Fire officials said Hsieh was staying at the home of a former Zappos executive when he died. At about 3:00 a.m. on Nov. 17, a friend when to check on Hsieh inside the 300 square-foot shed and noticed a candle was burning a candle near Hsieh. The friend alerted Hsieh and told him to put out the candles, which he agreed to do. Security camera footage shows the friend told Hsieh “you’re going to smoke yourself out” and “that’s poison.” Hsieh responded, saying “It’s poisonous but I used it to light a fire.”

A few minutes later, Hsieh opened the shed’s door and showed “occasional light smoke” was “wisping from the door.” The fire department report added it appeared “as though there was an incipient fire within the shed at that time.”

Hsieh’s brother Andrew then knocked on the door at 3:20 a.m. and said it was time to leave for a vacation they had planned. Hsieh, according to the video footage, told him to return in a five minutes. Smoke continued to fill the shed and a carbon monoxide alarm went off. The report says a sound on the security footage indicates the relief valve on the propane tank was “actuated to relieve pressure from within the tank.”

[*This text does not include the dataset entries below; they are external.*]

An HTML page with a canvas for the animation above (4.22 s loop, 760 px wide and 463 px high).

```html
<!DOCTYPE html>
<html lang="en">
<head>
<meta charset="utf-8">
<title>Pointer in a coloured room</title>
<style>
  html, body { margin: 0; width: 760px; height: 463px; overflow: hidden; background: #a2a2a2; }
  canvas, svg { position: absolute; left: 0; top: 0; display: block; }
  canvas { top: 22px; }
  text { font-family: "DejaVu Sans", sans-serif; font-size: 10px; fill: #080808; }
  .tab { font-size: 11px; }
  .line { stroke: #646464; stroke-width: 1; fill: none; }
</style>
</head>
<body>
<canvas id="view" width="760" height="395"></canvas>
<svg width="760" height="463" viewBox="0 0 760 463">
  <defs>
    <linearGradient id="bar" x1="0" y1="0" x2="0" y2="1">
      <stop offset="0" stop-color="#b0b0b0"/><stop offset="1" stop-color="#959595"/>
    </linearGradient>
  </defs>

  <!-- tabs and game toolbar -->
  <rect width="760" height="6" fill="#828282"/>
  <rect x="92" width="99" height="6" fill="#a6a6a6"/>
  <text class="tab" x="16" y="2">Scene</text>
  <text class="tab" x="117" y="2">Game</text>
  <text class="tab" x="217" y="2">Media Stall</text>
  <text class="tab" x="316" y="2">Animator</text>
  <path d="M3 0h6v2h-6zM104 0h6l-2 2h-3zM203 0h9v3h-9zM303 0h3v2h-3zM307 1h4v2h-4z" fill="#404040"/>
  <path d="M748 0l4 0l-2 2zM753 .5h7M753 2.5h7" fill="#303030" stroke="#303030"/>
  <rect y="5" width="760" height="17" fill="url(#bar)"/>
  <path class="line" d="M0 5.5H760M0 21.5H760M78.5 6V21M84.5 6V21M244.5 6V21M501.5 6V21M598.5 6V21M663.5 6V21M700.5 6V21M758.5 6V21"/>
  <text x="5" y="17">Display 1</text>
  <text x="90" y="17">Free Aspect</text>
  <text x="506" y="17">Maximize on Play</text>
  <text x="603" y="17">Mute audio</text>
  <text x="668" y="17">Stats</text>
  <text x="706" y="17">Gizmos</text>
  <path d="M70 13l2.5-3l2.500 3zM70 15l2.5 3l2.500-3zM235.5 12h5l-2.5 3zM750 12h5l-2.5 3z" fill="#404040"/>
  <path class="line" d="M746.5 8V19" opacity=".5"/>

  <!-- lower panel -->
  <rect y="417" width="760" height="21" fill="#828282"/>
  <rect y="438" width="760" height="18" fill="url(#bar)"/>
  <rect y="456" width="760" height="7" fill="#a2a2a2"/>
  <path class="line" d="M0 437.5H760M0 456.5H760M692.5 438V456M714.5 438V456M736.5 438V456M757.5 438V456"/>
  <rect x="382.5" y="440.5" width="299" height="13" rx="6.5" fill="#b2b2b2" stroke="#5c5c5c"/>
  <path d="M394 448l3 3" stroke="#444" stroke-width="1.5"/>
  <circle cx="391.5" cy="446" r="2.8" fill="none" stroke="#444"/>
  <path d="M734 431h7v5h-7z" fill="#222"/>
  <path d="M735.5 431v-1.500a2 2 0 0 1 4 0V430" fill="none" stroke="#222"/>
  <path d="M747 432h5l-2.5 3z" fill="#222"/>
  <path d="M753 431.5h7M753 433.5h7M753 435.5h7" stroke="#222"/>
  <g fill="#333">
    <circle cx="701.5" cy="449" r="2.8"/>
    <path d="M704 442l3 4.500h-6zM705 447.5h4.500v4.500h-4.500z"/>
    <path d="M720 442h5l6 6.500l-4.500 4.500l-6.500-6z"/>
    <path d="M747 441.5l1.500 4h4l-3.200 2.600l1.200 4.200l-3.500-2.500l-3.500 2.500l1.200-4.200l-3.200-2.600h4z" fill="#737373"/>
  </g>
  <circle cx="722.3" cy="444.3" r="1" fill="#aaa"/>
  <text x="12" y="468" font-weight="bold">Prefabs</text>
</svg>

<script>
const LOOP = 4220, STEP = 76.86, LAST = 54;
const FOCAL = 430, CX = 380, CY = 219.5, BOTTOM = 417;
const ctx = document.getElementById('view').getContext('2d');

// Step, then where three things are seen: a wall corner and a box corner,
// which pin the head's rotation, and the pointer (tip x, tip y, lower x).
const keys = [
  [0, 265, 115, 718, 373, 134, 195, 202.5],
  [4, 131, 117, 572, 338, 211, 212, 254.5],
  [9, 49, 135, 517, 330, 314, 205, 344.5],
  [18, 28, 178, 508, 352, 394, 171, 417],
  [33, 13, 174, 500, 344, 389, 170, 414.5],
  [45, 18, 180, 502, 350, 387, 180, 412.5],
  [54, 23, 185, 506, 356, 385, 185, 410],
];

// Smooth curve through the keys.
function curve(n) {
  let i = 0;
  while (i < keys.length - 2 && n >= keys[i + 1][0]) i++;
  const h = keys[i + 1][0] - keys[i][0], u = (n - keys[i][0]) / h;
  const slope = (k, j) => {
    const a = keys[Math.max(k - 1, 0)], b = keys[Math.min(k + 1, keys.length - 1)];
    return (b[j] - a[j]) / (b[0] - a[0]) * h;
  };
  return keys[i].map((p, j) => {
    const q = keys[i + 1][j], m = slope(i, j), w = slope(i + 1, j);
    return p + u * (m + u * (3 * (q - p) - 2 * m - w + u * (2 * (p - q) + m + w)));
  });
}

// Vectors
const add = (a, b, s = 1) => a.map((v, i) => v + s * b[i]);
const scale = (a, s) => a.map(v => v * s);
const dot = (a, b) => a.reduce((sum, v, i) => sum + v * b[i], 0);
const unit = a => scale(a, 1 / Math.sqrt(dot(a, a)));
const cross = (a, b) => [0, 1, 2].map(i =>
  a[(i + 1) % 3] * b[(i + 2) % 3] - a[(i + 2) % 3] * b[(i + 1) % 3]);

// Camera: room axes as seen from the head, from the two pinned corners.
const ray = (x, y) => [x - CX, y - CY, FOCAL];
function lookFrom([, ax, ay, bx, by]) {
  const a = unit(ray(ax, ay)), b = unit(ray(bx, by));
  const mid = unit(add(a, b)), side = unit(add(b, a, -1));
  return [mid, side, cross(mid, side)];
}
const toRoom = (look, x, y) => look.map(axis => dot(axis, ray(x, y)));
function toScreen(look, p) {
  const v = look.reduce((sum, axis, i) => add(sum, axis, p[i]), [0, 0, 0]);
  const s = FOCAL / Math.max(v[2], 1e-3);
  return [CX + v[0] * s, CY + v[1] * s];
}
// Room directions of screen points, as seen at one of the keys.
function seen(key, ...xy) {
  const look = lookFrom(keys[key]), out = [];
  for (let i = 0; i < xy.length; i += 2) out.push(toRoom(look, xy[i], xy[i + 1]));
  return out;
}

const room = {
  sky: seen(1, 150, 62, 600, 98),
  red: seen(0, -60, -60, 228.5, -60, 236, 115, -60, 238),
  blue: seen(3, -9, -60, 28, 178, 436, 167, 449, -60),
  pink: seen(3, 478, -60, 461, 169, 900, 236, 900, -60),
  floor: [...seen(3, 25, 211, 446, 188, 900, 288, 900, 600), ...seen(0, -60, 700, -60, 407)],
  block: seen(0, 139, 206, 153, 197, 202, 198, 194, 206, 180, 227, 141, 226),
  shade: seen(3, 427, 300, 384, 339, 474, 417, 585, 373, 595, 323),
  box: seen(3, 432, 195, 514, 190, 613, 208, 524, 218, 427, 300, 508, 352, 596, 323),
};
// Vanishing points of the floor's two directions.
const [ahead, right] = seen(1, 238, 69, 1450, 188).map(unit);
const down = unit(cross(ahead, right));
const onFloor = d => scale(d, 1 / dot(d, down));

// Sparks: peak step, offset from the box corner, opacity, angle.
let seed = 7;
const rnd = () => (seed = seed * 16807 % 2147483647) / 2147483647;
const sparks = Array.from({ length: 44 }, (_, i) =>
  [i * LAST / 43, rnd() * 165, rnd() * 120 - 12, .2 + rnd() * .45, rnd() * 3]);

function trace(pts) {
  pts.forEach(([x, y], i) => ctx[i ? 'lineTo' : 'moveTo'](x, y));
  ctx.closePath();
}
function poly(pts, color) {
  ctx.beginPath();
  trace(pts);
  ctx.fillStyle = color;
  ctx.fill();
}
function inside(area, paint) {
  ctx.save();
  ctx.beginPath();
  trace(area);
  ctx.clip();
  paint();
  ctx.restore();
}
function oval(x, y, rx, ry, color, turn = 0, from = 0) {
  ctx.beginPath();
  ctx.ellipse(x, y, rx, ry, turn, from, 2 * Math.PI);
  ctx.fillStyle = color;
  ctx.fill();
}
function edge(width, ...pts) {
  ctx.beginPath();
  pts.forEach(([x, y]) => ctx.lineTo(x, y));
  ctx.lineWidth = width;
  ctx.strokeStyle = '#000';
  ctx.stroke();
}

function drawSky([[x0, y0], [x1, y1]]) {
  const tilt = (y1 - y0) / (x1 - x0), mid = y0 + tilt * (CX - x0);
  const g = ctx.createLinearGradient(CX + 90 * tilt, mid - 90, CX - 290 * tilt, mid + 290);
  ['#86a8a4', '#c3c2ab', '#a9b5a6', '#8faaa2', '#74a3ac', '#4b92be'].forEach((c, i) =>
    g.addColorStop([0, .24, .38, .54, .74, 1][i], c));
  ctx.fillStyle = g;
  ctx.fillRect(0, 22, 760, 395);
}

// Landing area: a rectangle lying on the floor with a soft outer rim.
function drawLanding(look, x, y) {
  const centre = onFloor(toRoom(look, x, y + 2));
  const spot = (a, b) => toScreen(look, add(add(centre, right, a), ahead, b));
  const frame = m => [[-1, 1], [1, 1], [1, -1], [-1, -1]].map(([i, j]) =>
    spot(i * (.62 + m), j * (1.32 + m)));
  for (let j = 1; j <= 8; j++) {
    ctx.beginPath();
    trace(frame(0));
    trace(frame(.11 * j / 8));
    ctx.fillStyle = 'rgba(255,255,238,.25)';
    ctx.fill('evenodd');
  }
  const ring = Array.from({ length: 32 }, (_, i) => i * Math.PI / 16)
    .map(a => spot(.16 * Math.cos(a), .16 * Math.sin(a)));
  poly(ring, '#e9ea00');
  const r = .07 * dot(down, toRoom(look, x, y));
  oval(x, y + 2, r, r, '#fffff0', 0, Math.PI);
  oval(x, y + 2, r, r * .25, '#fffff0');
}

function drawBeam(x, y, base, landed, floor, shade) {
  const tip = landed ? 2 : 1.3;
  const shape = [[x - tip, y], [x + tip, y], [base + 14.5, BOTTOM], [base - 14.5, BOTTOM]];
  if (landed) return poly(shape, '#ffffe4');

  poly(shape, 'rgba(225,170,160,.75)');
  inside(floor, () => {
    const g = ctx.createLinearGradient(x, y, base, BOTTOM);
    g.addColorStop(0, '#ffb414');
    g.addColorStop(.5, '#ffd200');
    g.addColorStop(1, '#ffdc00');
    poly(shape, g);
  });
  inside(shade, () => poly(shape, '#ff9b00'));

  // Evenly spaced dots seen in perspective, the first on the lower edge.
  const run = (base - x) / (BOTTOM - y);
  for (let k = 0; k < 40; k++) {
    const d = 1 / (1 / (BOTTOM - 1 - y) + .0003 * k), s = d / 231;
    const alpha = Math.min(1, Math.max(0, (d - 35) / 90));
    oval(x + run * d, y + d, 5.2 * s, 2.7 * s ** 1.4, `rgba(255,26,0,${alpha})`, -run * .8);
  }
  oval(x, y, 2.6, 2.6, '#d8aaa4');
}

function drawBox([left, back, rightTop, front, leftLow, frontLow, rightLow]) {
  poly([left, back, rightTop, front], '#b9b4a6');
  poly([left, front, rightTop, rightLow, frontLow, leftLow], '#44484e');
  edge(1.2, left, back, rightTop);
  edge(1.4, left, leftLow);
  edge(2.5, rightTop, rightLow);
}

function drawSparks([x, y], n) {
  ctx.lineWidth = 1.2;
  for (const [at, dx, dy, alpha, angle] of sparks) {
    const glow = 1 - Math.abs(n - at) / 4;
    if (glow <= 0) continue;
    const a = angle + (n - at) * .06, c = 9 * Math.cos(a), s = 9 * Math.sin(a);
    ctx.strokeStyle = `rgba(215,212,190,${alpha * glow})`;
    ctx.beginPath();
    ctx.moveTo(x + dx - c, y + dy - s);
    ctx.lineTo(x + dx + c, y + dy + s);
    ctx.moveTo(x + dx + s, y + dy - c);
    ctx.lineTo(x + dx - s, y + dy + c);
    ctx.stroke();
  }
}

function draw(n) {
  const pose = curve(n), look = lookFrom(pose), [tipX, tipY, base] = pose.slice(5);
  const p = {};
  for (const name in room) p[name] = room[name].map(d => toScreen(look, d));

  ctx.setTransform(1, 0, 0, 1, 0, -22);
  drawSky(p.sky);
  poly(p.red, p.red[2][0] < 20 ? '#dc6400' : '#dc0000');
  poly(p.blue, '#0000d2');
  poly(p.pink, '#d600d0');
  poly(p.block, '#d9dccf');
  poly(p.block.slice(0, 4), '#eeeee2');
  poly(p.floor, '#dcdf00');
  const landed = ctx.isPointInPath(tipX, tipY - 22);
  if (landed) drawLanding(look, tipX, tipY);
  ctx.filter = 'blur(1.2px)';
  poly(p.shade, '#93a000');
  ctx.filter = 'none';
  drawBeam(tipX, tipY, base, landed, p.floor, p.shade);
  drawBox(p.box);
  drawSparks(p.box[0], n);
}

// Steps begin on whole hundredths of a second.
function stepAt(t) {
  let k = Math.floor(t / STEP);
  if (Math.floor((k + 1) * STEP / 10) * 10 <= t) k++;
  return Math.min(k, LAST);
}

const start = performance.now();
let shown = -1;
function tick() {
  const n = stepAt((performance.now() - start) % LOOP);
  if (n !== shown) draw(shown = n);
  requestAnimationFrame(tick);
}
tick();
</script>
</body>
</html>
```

The smoke then started to emanate from the shed at an increased rate before the security feed went dead at 3:24 a.m. A friend told fire officials they checked on Hsieh a few minutes later and tried to break the door down to get in before calling the fire department. Hsieh was found face down on a blanket a few minutes later when firefighters arrived and rushed to a nearby hospital. He was later airlifted to the Connecticut Burn Center, where he died on Nov. 27.

The son of Taiwanese immigrants, Hsieh graduated from Harvard University before embarking on a successful career as an entrepreneur, venture capitalist and civic leader.

Prior to joining Zappos, Hsieh co-founded the online advertising network LinkExchange, which he sold to Microsoft in 1998 for $265 million.

While at Zappos, he also became a leading figure in public and private efforts to redevelop downtown Las Vegas. In 2013, he moved Zappos’ headquarters to the former Las Vegas City Hall building and pledged $350 million to other revitalization efforts.

“Tony Hsieh played a pivotal role in helping transform Downtown Las Vegas,” Nevada Gov. Steve Sisolak tweeted. “Kathy and I send our love and condolences to Tony’s family and friends during this difficult time.”